[Task prompt]:
Reproduce the entries verbatim; no pictures.

[Items from a data source]
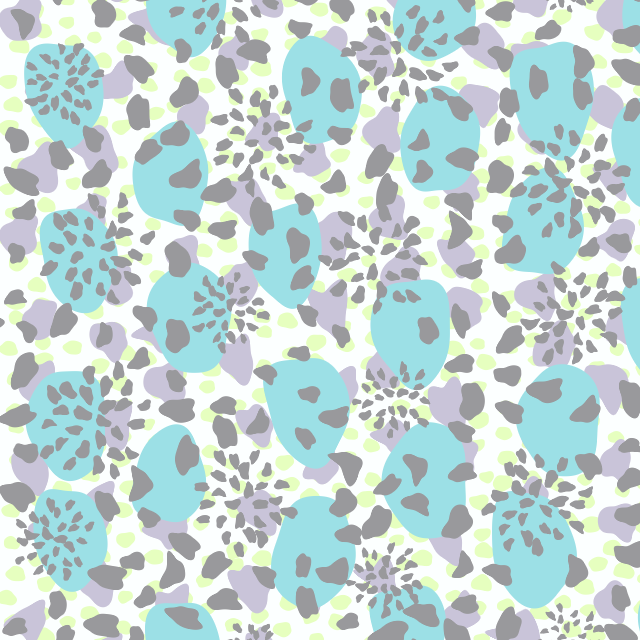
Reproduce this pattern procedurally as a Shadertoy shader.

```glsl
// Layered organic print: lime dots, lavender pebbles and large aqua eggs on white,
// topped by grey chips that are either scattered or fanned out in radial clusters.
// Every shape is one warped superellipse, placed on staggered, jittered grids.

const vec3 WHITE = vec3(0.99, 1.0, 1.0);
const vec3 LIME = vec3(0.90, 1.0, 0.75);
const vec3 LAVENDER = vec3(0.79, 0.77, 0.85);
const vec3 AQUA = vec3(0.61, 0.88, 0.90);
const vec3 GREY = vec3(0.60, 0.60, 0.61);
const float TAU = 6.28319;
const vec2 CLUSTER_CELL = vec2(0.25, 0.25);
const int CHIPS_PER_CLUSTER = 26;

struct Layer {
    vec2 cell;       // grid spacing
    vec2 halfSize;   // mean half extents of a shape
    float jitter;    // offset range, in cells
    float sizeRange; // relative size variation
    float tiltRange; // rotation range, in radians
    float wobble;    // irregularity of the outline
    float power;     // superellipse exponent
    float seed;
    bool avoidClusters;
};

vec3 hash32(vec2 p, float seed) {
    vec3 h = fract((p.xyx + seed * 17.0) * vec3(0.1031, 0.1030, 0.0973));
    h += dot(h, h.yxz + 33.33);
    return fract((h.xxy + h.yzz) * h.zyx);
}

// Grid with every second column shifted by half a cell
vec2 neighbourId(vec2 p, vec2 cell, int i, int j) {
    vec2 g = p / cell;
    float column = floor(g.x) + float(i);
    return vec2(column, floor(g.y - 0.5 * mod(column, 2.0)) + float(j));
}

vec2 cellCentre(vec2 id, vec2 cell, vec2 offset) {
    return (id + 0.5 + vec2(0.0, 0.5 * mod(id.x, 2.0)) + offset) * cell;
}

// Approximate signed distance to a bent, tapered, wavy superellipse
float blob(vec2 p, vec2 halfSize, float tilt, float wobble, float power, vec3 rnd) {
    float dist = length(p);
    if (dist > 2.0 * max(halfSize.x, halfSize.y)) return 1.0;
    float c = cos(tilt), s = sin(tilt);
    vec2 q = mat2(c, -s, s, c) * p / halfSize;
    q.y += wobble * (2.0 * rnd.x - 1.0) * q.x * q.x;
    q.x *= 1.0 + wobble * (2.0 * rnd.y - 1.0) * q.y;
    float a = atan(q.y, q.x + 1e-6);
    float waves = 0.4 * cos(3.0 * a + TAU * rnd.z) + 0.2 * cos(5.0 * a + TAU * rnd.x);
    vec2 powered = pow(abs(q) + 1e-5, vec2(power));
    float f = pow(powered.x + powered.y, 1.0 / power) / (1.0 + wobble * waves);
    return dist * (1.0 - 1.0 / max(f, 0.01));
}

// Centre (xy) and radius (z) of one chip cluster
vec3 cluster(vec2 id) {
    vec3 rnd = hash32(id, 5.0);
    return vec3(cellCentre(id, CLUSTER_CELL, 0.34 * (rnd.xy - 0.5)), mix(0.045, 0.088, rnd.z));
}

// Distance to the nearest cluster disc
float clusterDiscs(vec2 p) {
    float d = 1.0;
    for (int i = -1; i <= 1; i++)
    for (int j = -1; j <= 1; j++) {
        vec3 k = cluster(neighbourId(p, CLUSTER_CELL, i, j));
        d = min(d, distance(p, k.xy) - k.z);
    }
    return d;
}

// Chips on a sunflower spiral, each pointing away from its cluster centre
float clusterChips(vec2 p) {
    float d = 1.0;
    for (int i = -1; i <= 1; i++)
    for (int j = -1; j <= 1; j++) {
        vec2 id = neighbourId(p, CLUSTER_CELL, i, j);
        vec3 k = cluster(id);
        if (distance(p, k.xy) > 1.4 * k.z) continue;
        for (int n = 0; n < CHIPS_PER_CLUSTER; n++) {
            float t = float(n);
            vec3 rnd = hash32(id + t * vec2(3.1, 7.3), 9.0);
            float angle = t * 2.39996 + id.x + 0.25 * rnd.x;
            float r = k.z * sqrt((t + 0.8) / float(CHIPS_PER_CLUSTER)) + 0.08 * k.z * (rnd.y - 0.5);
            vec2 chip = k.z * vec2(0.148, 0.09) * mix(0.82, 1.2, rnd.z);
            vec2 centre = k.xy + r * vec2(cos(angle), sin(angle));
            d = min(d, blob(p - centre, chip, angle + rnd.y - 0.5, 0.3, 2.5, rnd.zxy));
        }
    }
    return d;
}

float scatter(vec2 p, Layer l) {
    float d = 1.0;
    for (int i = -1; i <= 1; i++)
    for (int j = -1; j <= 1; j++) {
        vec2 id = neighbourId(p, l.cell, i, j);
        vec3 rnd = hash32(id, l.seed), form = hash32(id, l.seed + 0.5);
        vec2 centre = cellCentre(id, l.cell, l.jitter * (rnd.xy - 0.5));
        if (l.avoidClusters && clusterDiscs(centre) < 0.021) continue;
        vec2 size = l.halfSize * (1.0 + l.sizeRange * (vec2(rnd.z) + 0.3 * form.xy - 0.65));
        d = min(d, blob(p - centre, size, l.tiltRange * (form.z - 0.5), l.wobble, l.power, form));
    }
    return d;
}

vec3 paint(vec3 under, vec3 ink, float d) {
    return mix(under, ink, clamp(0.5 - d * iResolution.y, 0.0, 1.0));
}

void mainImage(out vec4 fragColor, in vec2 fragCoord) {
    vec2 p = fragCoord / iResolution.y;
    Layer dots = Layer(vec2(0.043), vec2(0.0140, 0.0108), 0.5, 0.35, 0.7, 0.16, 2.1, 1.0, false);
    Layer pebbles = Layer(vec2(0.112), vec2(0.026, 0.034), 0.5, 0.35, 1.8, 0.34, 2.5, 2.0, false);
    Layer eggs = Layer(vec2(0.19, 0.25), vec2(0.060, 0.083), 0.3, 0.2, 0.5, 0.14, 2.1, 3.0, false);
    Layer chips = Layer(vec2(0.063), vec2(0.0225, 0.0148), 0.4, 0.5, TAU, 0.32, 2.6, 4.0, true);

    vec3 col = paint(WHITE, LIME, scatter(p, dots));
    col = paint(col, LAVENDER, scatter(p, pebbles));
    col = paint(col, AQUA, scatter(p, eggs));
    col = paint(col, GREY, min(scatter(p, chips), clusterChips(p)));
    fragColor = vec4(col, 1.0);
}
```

[Response area]:
Reproduce this pattern procedurally as a Shadertoy shader.

```glsl
// Layered organic print: lime dots, lavender pebbles and large aqua eggs on white,
// topped by grey chips that are either scattered or fanned out in radial clusters.
// Every shape is one warped superellipse, placed on staggered, jittered grids.

const vec3 WHITE = vec3(0.99, 1.0, 1.0);
const vec3 LIME = vec3(0.90, 1.0, 0.75);
const vec3 LAVENDER = vec3(0.79, 0.77, 0.85);
const vec3 AQUA = vec3(0.61, 0.88, 0.90);
const vec3 GREY = vec3(0.60, 0.60, 0.61);
const float TAU = 6.28319;
const vec2 CLUSTER_CELL = vec2(0.25, 0.25);
const int CHIPS_PER_CLUSTER = 26;

struct Layer {
    vec2 cell;       // grid spacing
    vec2 halfSize;   // mean half extents of a shape
    float jitter;    // offset range, in cells
    float sizeRange; // relative size variation
    float tiltRange; // rotation range, in radians
    float wobble;    // irregularity of the outline
    float power;     // superellipse exponent
    float seed;
    bool avoidClusters;
};

vec3 hash32(vec2 p, float seed) {
    vec3 h = fract((p.xyx + seed * 17.0) * vec3(0.1031, 0.1030, 0.0973));
    h += dot(h, h.yxz + 33.33);
    return fract((h.xxy + h.yzz) * h.zyx);
}

// Grid with every second column shifted by half a cell
vec2 neighbourId(vec2 p, vec2 cell, int i, int j) {
    vec2 g = p / cell;
    float column = floor(g.x) + float(i);
    return vec2(column, floor(g.y - 0.5 * mod(column, 2.0)) + float(j));
}

vec2 cellCentre(vec2 id, vec2 cell, vec2 offset) {
    return (id + 0.5 + vec2(0.0, 0.5 * mod(id.x, 2.0)) + offset) * cell;
}

// Approximate signed distance to a bent, tapered, wavy superellipse
float blob(vec2 p, vec2 halfSize, float tilt, float wobble, float power, vec3 rnd) {
    float dist = length(p);
    if (dist > 2.0 * max(halfSize.x, halfSize.y)) return 1.0;
    float c = cos(tilt), s = sin(tilt);
    vec2 q = mat2(c, -s, s, c) * p / halfSize;
    q.y += wobble * (2.0 * rnd.x - 1.0) * q.x * q.x;
    q.x *= 1.0 + wobble * (2.0 * rnd.y - 1.0) * q.y;
    float a = atan(q.y, q.x + 1e-6);
    float waves = 0.4 * cos(3.0 * a + TAU * rnd.z) + 0.2 * cos(5.0 * a + TAU * rnd.x);
    vec2 powered = pow(abs(q) + 1e-5, vec2(power));
    float f = pow(powered.x + powered.y, 1.0 / power) / (1.0 + wobble * waves);
    return dist * (1.0 - 1.0 / max(f, 0.01));
}

// Centre (xy) and radius (z) of one chip cluster
vec3 cluster(vec2 id) {
    vec3 rnd = hash32(id, 5.0);
    return vec3(cellCentre(id, CLUSTER_CELL, 0.34 * (rnd.xy - 0.5)), mix(0.045, 0.088, rnd.z));
}

// Distance to the nearest cluster disc
float clusterDiscs(vec2 p) {
    float d = 1.0;
    for (int i = -1; i <= 1; i++)
    for (int j = -1; j <= 1; j++) {
        vec3 k = cluster(neighbourId(p, CLUSTER_CELL, i, j));
        d = min(d, distance(p, k.xy) - k.z);
    }
    return d;
}

// Chips on a sunflower spiral, each pointing away from its cluster centre
float clusterChips(vec2 p) {
    float d = 1.0;
    for (int i = -1; i <= 1; i++)
    for (int j = -1; j <= 1; j++) {
        vec2 id = neighbourId(p, CLUSTER_CELL, i, j);
        vec3 k = cluster(id);
        if (distance(p, k.xy) > 1.4 * k.z) continue;
        for (int n = 0; n < CHIPS_PER_CLUSTER; n++) {
            float t = float(n);
            vec3 rnd = hash32(id + t * vec2(3.1, 7.3), 9.0);
            float angle = t * 2.39996 + id.x + 0.25 * rnd.x;
            float r = k.z * sqrt((t + 0.8) / float(CHIPS_PER_CLUSTER)) + 0.08 * k.z * (rnd.y - 0.5);
            vec2 chip = k.z * vec2(0.148, 0.09) * mix(0.82, 1.2, rnd.z);
            vec2 centre = k.xy + r * vec2(cos(angle), sin(angle));
            d = min(d, blob(p - centre, chip, angle + rnd.y - 0.5, 0.3, 2.5, rnd.zxy));
        }
    }
    return d;
}

float scatter(vec2 p, Layer l) {
    float d = 1.0;
    for (int i = -1; i <= 1; i++)
    for (int j = -1; j <= 1; j++) {
        vec2 id = neighbourId(p, l.cell, i, j);
        vec3 rnd = hash32(id, l.seed), form = hash32(id, l.seed + 0.5);
        vec2 centre = cellCentre(id, l.cell, l.jitter * (rnd.xy - 0.5));
        if (l.avoidClusters && clusterDiscs(centre) < 0.021) continue;
        vec2 size = l.halfSize * (1.0 + l.sizeRange * (vec2(rnd.z) + 0.3 * form.xy - 0.65));
        d = min(d, blob(p - centre, size, l.tiltRange * (form.z - 0.5), l.wobble, l.power, form));
    }
    return d;
}

vec3 paint(vec3 under, vec3 ink, float d) {
    return mix(under, ink, clamp(0.5 - d * iResolution.y, 0.0, 1.0));
}

void mainImage(out vec4 fragColor, in vec2 fragCoord) {
    vec2 p = fragCoord / iResolution.y;
    Layer dots = Layer(vec2(0.043), vec2(0.0140, 0.0108), 0.5, 0.35, 0.7, 0.16, 2.1, 1.0, false);
    Layer pebbles = Layer(vec2(0.112), vec2(0.026, 0.034), 0.5, 0.35, 1.8, 0.34, 2.5, 2.0, false);
    Layer eggs = Layer(vec2(0.19, 0.25), vec2(0.060, 0.083), 0.3, 0.2, 0.5, 0.14, 2.1, 3.0, false);
    Layer chips = Layer(vec2(0.063), vec2(0.0225, 0.0148), 0.4, 0.5, TAU, 0.32, 2.6, 4.0, true);

    vec3 col = paint(WHITE, LIME, scatter(p, dots));
    col = paint(col, LAVENDER, scatter(p, pebbles));
    col = paint(col, AQUA, scatter(p, eggs));
    col = paint(col, GREY, min(scatter(p, chips), clusterChips(p)));
    fragColor = vec4(col, 1.0);
}
```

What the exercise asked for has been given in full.